Trevor Bayne, the defending champion of the Daytona 500, officially kicked off NASCAR’s portion of Daytona Speedweeks by driving the No. 21 Motorcraft/Quick Lane Ford Fusion along the old beach course en route to Daytona International Speedway.
NASCAR’s origins date back to races on the famous stretch of white sand when the course features a run along the beachfront prior to the speedway’s opening in 1959.
It is the first time that such an opening to the Daytona 500 Speedweeks has been held and is set to become a ‘new’ tradition.
“This is probably the coolest thing I’ve got to do outside of actually racing on other tracks,” said Bayne.
“As a racecar driver you watch races of the beaches and I wish we could come back here and get the groove all rutted up and try to miss the potholes, but this is an unbelievable feeling – being on the beach where it all started. This is history right here.
“I almost want to bottle up the sand and take it with me because this is where it started for Daytona, this is where it started for NASCAR and I’m just glad to be a part of it. I’m glad I get to be the first driver to do this because this is a really cool tradition.
“It would be one thing to drive a street car down this beach, but to be in the 21 car and sitting here I feel like I’m a part of history and that’s pretty cool.”
On hand were car owners Eddie and Len Wood, the son of Glen Wood who raced on the beach, and along with brother Leonard is still active in the Wood Brothers operation today.
“I think racing on the beach is probably the one thing that our dad is most proud of,” said Eddie Wood.
“He actually sat on the pole here the last race they had in sportsman and I think he wound up finishing third overall and won his division, but we’ve got a picture like that in our shop of him leading the race, but it’s an honour to be here.
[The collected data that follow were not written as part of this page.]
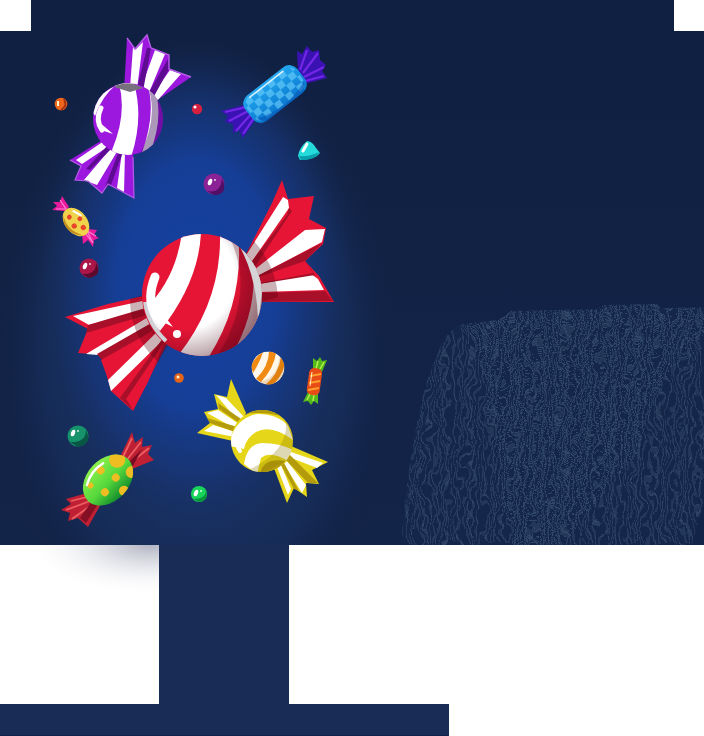
<!DOCTYPE html>
<html lang="en">
<head>
<meta charset="utf-8">
<title>Candy night</title>
<style>
:root{--navy:#102042;--panel:#192c55;--grain:#344b6c;--white:#fff;--red:#e61536;--red-dark:#a80f29;--purple:#9d18df;--purple-dark:#5d0b91;--yellow:#e6d619;--yellow-dark:#b39b0b}
html,body{margin:0;background:var(--white);overflow:hidden}
svg{display:block;width:704px;height:736px}
.navy{fill:var(--navy)}.panel{fill:var(--panel)}.white{fill:var(--white)}
.red{fill:var(--red)}.red-dark{fill:var(--red-dark)}
.purple{fill:var(--purple)}.purple-dark{fill:var(--purple-dark)}
.yellow{fill:var(--yellow)}.yellow-dark{fill:var(--yellow-dark)}
.grain path{fill:none;stroke:var(--grain);stroke-width:.9}
.shine{fill:none;stroke:var(--white);stroke-linecap:round}
</style>
</head>
<body>
<svg viewBox="0 0 704 736" role="img" aria-label="Wrapped candies floating on a deep blue panel">
<defs>
<radialGradient id="glow"><stop offset="0" stop-color="#1541a0"/><stop offset=".5" stop-color="#153f99" stop-opacity=".95"/><stop offset=".78" stop-color="#16357c" stop-opacity=".5"/><stop offset="1" stop-color="#152a56" stop-opacity="0"/></radialGradient>
<radialGradient id="halo"><stop offset=".4" stop-color="#1a3469"/><stop offset=".75" stop-color="#172e5c" stop-opacity=".75"/><stop offset="1" stop-color="#102042" stop-opacity="0"/></radialGradient>
<linearGradient id="shade" x2="0" y2="1"><stop offset="0" stop-color="#102042"/><stop offset="1" stop-color="#132449"/></linearGradient>
<radialGradient id="shadow"><stop offset="0" stop-color="#8f94a8" stop-opacity=".75"/><stop offset="1" stop-color="#fff" stop-opacity="0"/></radialGradient>
<radialGradient id="ballShade" cx=".36" cy=".36" r=".68"><stop offset=".6" stop-color="#400010" stop-opacity="0"/><stop offset="1" stop-color="#400010" stop-opacity=".42"/></radialGradient>
<linearGradient id="blueBody" x2="0" y2="1"><stop offset="0" stop-color="#22a6ee"/><stop offset="1" stop-color="#0a78d0"/></linearGradient>
<linearGradient id="greenBody" x2="0" y2="1"><stop offset="0" stop-color="#8cf04c"/><stop offset=".55" stop-color="#55d73b"/><stop offset="1" stop-color="#118a2c"/></linearGradient>
<pattern id="checks" width="14" height="14" patternUnits="userSpaceOnUse"><path d="M0 0H7V7H0ZM7 7H14V14H7Z" fill="#6dd0fb" opacity=".6"/></pattern>
<pattern id="grainLines" class="grain" width="24" height="20" patternUnits="userSpaceOnUse"><path d="M1 0V5L3 8V13L1 16V20M5 0L6 4V11L4 14L5 20M9 0V7L11 10V16L9 20M13 0L12 6L14 11V17L13 20M17 0V4L15 8V14L17 20M21 0L22 5L20 9V15L21 20"/></pattern>
<pattern id="grainDots" class="grain" width="6" height="4" patternUnits="userSpaceOnUse"><path d="M0 .5H4M2 2.5H6" stroke-dasharray="1 1"/></pattern>
<filter id="wobble" x="0" y="0" width="1" height="1"><feTurbulence type="fractalNoise" baseFrequency=".06 .03" numOctaves="2" seed="4"/><feDisplacementMap in="SourceGraphic" scale="22" xChannelSelector="R" yChannelSelector="G"/></filter>
<clipPath id="grainClip"><path id="grain-area" d="M401 545C408 455 427 337 461 324L498 320L511 311L597 309L604 305L656 304L664 308L704 307V500L692 545Z"/></clipPath>
<clipPath id="panelClip"><rect y="31" width="704" height="514"/></clipPath>
<clipPath id="redClip"><ellipse cx="202" cy="295" rx="60" ry="61"/></clipPath>
<clipPath id="purpleClip"><ellipse cx="128" cy="119" rx="35" ry="36"/></clipPath>
<clipPath id="yellowClip"><circle cx="262" cy="441" r="31"/></clipPath>
<clipPath id="greenClip"><ellipse rx="29" ry="21"/></clipPath>
<clipPath id="orangeClip"><circle cx="268" cy="368" r="16.5"/></clipPath>
<g id="gloss"><ellipse cx="-4" cy="-4" rx="2" ry="3.4" fill="#fff" transform="rotate(20 -4 -4)"/><circle cx="1" cy="-6" r="1" fill="#fff" opacity=".8"/></g>
</defs>

<g id="structure">
<ellipse cx="150" cy="543" rx="128" ry="54" fill="url(#shadow)"/>
<rect class="white" x="289" y="545" width="415" height="159"/>
<rect class="navy" x="31" width="643" height="32"/>
<rect fill="url(#shade)" y="31" width="704" height="514"/>
<g clip-path="url(#panelClip)">
<ellipse cx="196" cy="345" rx="205" ry="314" fill="url(#halo)"/>
<ellipse cx="197" cy="285" rx="160" ry="248" fill="url(#glow)"/>
</g>
<rect class="panel" x="159" y="545" width="130" height="160"/>
<rect class="panel" y="704" width="449" height="32"/>
<path d="M0 735.5H449" stroke="#12224a"/>
</g>

<g id="grain-texture" clip-path="url(#grainClip)">
<use href="#grain-area" fill="#14264a"/>
<g filter="url(#wobble)">
<rect x="385" y="290" width="319" height="255" fill="url(#grainLines)"/>
<path d="M470 322L511 300H704V340L664 380L640 450L590 510L560 545H510L495 430Z" fill="url(#grainDots)"/>
</g>
</g>

<g id="purple-candy">
<path class="purple" d="M124 91L127 38L135 49L147 35L151 48L169 55L169 69L191 77L156 101Z"/>
<path class="white" d="M130 88L133 47L136 49L143 42L137 89ZM140 91L155 50L165 54L148 95ZM151 97L170 70L181 74L157 101Z"/>
<path class="purple-dark" d="M137 88L147 48L151 48L143 91ZM148 94L168 59L169 69L153 98Z"/>
<path d="M127 38L135 49L147 35L151 48L169 55L169 69L191 77" fill="none" stroke="#b45ce8" stroke-width="1.4"/>
<path class="purple" d="M104 139L70 160L81 166L75 180L88 181L102 193L108 184L118 189L134 198L133 149Z"/>
<path class="white" d="M104 141L76 160L82 164L109 146ZM112 147L84 180L89 182L97 185L118 150ZM122 152L117 188L124 192L125 152Z"/>
<path class="purple-dark" d="M107 146L86 169L90 170L113 147ZM119 151L105 187L111 185L123 152Z"/>
<path d="M70 160L81 166L75 180L88 181L102 193L108 184L134 198L133 157" fill="none" stroke="#b45ce8" stroke-width="1.2"/>
<g clip-path="url(#purpleClip)">
<rect class="purple" x="90" y="80" width="76" height="78"/>
<path class="white" d="M90 108Q98 93 120 84H117Q102 96 95 116ZM118 80Q128 112 112 150L118 160H130Q145 118 133 80ZM146 80Q158 112 140 158H148Q166 116 153 84Z"/>
<path d="M146 82Q161 116 138 158H168V84Z" fill="#300050" opacity=".4"/>
<path d="M114 87Q128 79 143 88L130 92Z" fill="#77717d"/>
</g>
<path class="shine" d="M101 108Q95 120 102 130" stroke-width="5"/><path class="white" d="M98 121L113 134L104 131Z"/><circle cx="121" cy="144" r="2.8" fill="#fff"/>
</g>

<g id="red-candy">
<path class="red" d="M241 264L272 203L282 180L288 199L314 196L309 219L326 228L323 244L305 261L319 276L334 302L259 302Z"/>
<path class="white" d="M245 257L283 197L288 200L289 208L250 264ZM254 270L305 230L325 229L322 242L258 276ZM259 284L311 274L318 279L324 290L260 292Z"/>
<path class="red-dark" d="M250 264L287 215L289 208L292 211L254 268ZM257 276L322 243L305 261L315 275L259 284ZM260 293L325 291L333 301L259 302Z"/>
<path class="red" d="M259 277L305 261L313 273L260 283Z"/>
<path d="M243 257Q262 272 262 302L278 297Q276 266 254 241Z" fill="#50000f" opacity=".3"/>
<path class="red" d="M148 295L108 304L65 317L88 329L78 353L91 354L101 353L108 380L111 391L133 411L168 341Z"/>
<path class="white" d="M147 300L73 316L89 325L149 309ZM150 316L86 354L98 355L154 324ZM158 331L108 380L111 391L164 339Z"/>
<path class="red-dark" d="M149 307L88 325L86 333L150 314ZM153 322L97 354L102 360L158 331ZM163 338L120 398L133 410L168 341Z"/>
<path class="red" d="M165 341L126 399L133 410L148 382ZM156 329L101 360L108 379Z"/>
<path d="M146 294Q145 324 169 344L158 362Q130 336 130 299Z" fill="#50000f" opacity=".3"/>
<g clip-path="url(#redClip)">
<rect class="red" x="140" y="232" width="124" height="126"/>
<path class="white" d="M182 232H201Q199 282 160 331L151 323L145 309Q176 279 182 232ZM220 232H238Q245 301 208 358H176Q222 302 220 232Z"/>
<path class="white" d="M250 246L265 270V320L241 358H230Q263 304 250 246Z"/>
<path d="M228 234Q258 293 216 358H266V234Z" fill="#500014" opacity=".27"/>
<rect x="140" y="232" width="124" height="126" fill="url(#ballShade)"/>
<path d="M236 240L251 250L263 285L258 325Q258 276 236 240Z" fill="#d5d5d8"/>
</g>
<path d="M145 302Q148 324 166 341" fill="none" stroke="#d0d1d7" stroke-width="4"/>
<path class="shine" d="M155 277Q147 297 154 312" stroke-width="9"/><path class="white" d="M150 306L159 309L173 327L157 319Z"/><circle cx="177" cy="334" r="4" fill="#fff"/>
</g>

<g id="yellow-candy">
<path class="yellow" d="M233 441L197 433L210 423L204 412L218 409L214 394L227 397L231 379L246 413Z"/>
<path class="white" d="M235 437L204 431L213 425L239 433ZM238 430L207 413L218 410L242 426ZM240 423L216 395L226 398L245 418Z"/>
<path class="yellow-dark" d="M238 433L210 423L207 418L241 428ZM242 425L219 409L218 403L244 421Z"/>
<path class="yellow" d="M274 468L287 503L294 488L307 497L306 483L319 484L312 470L328 462L291 446Z"/>
<path class="white" d="M277 467L288 495L291 489L281 465ZM284 464L302 493L306 485L287 461ZM289 457L317 468L323 463L291 452Z"/>
<path class="yellow-dark" d="M281 465L294 489L299 491L284 463ZM286 460L308 483L318 483L290 455Z"/>
<g clip-path="url(#yellowClip)">
<rect class="yellow" x="230" y="409" width="64" height="64"/>
<path class="white" d="M230 439Q238 417 258 414Q278 414 288 426L293 440Q271 424 256 432Q246 438 244 449L230 446ZM244 464Q247 444 262 443Q280 443 293 450L288 461Q270 450 261 458L257 474Z"/>
<path class="yellow-dark" d="M246 414Q263 405 281 416Q263 411 246 414ZM260 474Q263 457 286 461L278 474Z"/>
<path d="M286 420Q289 452 248 470L262 474L295 456V430Z" fill="#8f7b00" opacity=".3"/>
</g>
<path class="shine" d="M238 438Q236 446 240 451" stroke-width="4"/><circle cx="249" cy="460" r="2" fill="#fff"/>
</g>

<g id="blue-candy">
<path d="M298 71L297 51L302 54L307 46L312 52L319 50L320 60L326 65L322 71L327 78L304 84Z" fill="#3a12b4"/>
<path d="M300 70L307 50M303 73L318 53M304 77L324 67M305 81L324 76" stroke="#7427e6" stroke-width="2.2"/>
<path d="M252 103L221 111L228 116L225 122L233 124L233 133L239 130L243 138L257 117Z" fill="#3a12b4"/>
<path d="M251 106L225 112M252 109L229 121M253 112L236 131M256 115L243 134" stroke="#7427e6" stroke-width="2.2"/>
<g transform="translate(275 94) rotate(-38)">
<rect x="-33" y="-16" width="66" height="32" rx="10" fill="url(#blueBody)"/>
<rect x="-31" y="-14" width="62" height="28" rx="9" fill="url(#checks)"/>
<path d="M-30 8Q0 20 31 8L24 16H-24Z" fill="#0753b5" opacity=".55"/>
<path class="shine" d="M-22 -13H20" stroke-width="1.6" opacity=".8"/>
</g>
</g>

<g id="green-candy">
<path d="M119 459L132 432L135 443L143 437L142 447L152 445L148 454L154 460L132 469Z" fill="#c02034"/>
<path d="M123 457L132 438M126 461L141 442M129 464L149 448" stroke="#ee5f64" stroke-width="1.8"/>
<path d="M128 463L142 449L133 466Z" fill="#790b22"/>
<path d="M87 493L66 499L71 504L61 510L70 513L68 521L78 518L88 527L101 504Z" fill="#c02034"/>
<path d="M87 497L71 501M90 501L66 510M93 504L72 519" stroke="#ee5f64" stroke-width="1.8"/>
<path d="M92 501L80 518L86 523L98 504Z" fill="#840f25"/>
<g transform="translate(108 480) rotate(-47)">
<ellipse rx="29" ry="21" fill="url(#greenBody)"/>
<g clip-path="url(#greenClip)" fill="#eebd22"><circle cx="21" cy="-7" r="8"/><circle cx="2" cy="-12" r="4"/><circle cx="-16" cy="-9" r="3"/><circle cx="7" cy="4" r="4"/><circle cx="-11" cy="6" r="4"/><circle cx="22" cy="12" r="6"/><circle cx="3" cy="19" r="5"/></g>
<path class="shine" d="M-18 -12Q-5 -19 9 -15" stroke-width="2.4"/>
</g>
</g>

<g id="pink-candy">
<path d="M65 211L52 210L57 206L53 202L60 202L62 196L69 207ZM82 234L83 244L88 240L93 247L94 240L99 238L94 235L97 230L88 229Z" fill="#e81b9d"/>
<path d="M56 209L66 209L60 200M85 233L93 243L87 231L96 236" fill="none" stroke="#ff80d1" stroke-width="1.2"/>
<g transform="translate(76 222) rotate(50)"><ellipse rx="16" ry="11" fill="#eed34b"/><path d="M-14 5Q0 13 15 3Q6 14 -7 10Z" fill="#c38a1d"/><g fill="#e8452a"><circle cx="-8" cy="2" r="2.4"/><circle cx="0" cy="-5" r="2.4"/><circle cx="2" cy="4" r="2.6"/><circle cx="9" cy="-2" r="2.6"/></g><path class="shine" d="M-10 -5L-2 -8" stroke-width="2"/></g>
</g>

<g id="orange-stick">
<path d="M313 370L313 358L317 361L320 357L322 361L327 360L322 372ZM308 392L303 402L308 401L311 405L314 401L318 404L318 392Z" fill="#55b91b"/>
<path d="M316 369L318 361M320 369L324 362M310 394L307 400M314 394L313 401" stroke="#b6f04c" stroke-width="1.5"/>
<rect x="308" y="368" width="13" height="27" rx="5" fill="#e84b16" transform="rotate(8 314 381)"/>
<path d="M310 376L321 374M309 383L320 381M308 390L319 388" stroke="#ffa12d" stroke-width="2"/><path d="M312 372L310 386" stroke="#fff0c4"/>
</g>

<g id="striped-ball" clip-path="url(#orangeClip)">
<circle cx="268" cy="368" r="16.5" fill="#fff8ea"/>
<path d="M251 366Q255 356 263 352Q260 362 253 373ZM269 351L276 353Q274 368 261 382L256 379Q269 366 269 351ZM281 357L285 364Q281 379 271 386L265 385Q279 374 281 357Z" fill="#f18a13"/>
<path d="M256 381Q276 383 280 356L286 360V386H256Z" fill="#a25200" opacity=".2"/>
</g>

<g id="small-drops">
<circle cx="214" cy="184" r="10.5" fill="#8b2396"/><path d="M207 191Q221 194 222 178Q229 195 214 195Z" fill="#520d64"/><use href="#gloss" x="214" y="186"/>
<circle cx="89" cy="268" r="9.5" fill="#a91647"/><path d="M82 274Q96 275 96 263Q103 275 89 278Z" fill="#5d092d"/><use href="#gloss" x="89" y="270"/>
<circle cx="78" cy="436" r="10.5" fill="#16936b"/><path d="M70 442Q86 443 86 430Q93 444 78 447Z" fill="#075744"/><use href="#gloss" x="77" y="437"/>
<circle cx="199" cy="494" r="8" fill="#18d45b"/><path d="M193 499Q206 499 206 490Q209 501 199 502Z" fill="#07933d"/><use href="#gloss" x="200" y="497"/>
<circle cx="61" cy="104" r="6.3" fill="#ed661c"/><path d="M58 101V106" stroke="#fff0c5" stroke-width="2"/><path d="M64 99Q68 106 61 110" fill="none" stroke="#a53312" stroke-width="2"/>
<circle cx="197" cy="109" r="5.2" fill="#d5203f"/><circle cx="195" cy="107" r="1.5" fill="#fff"/>
<circle cx="179" cy="378" r="4.8" fill="#e36419"/><circle cx="178" cy="377" r="1.5" fill="#fff1c7"/>
<path d="M298 156Q299 148 307 141Q312 141 316 148L320 153Q315 160 300 160Z" fill="#25dada"/><path d="M299 156Q310 157 319 152Q316 160 301 160Z" fill="#089fae"/><path class="shine" d="M303 151L307 144" stroke-width="3"/>
</g>
</svg>
</body>
</html>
I’m really a big believer in history and tradition, so this is about the coolest thing I’ve ever done, besides the Daytona 500 last year.”
Len Wood spoke about how different it would have been racing on beach sand and the sealed road section that linked each end of the course.
“It would be different,” said Len Wood.
“Dad talked about how he would touch the brakes when he was going down the asphalt side to make sure you had brakes at the other end, and up here he could swing it in and the sand would kind of dig in and help slow him down, but he was quite proud of the fact that he ran here six or seven years and never wrecked. He finished every race and he was quite proud of that.”
Check out the video from Ford Racing on the event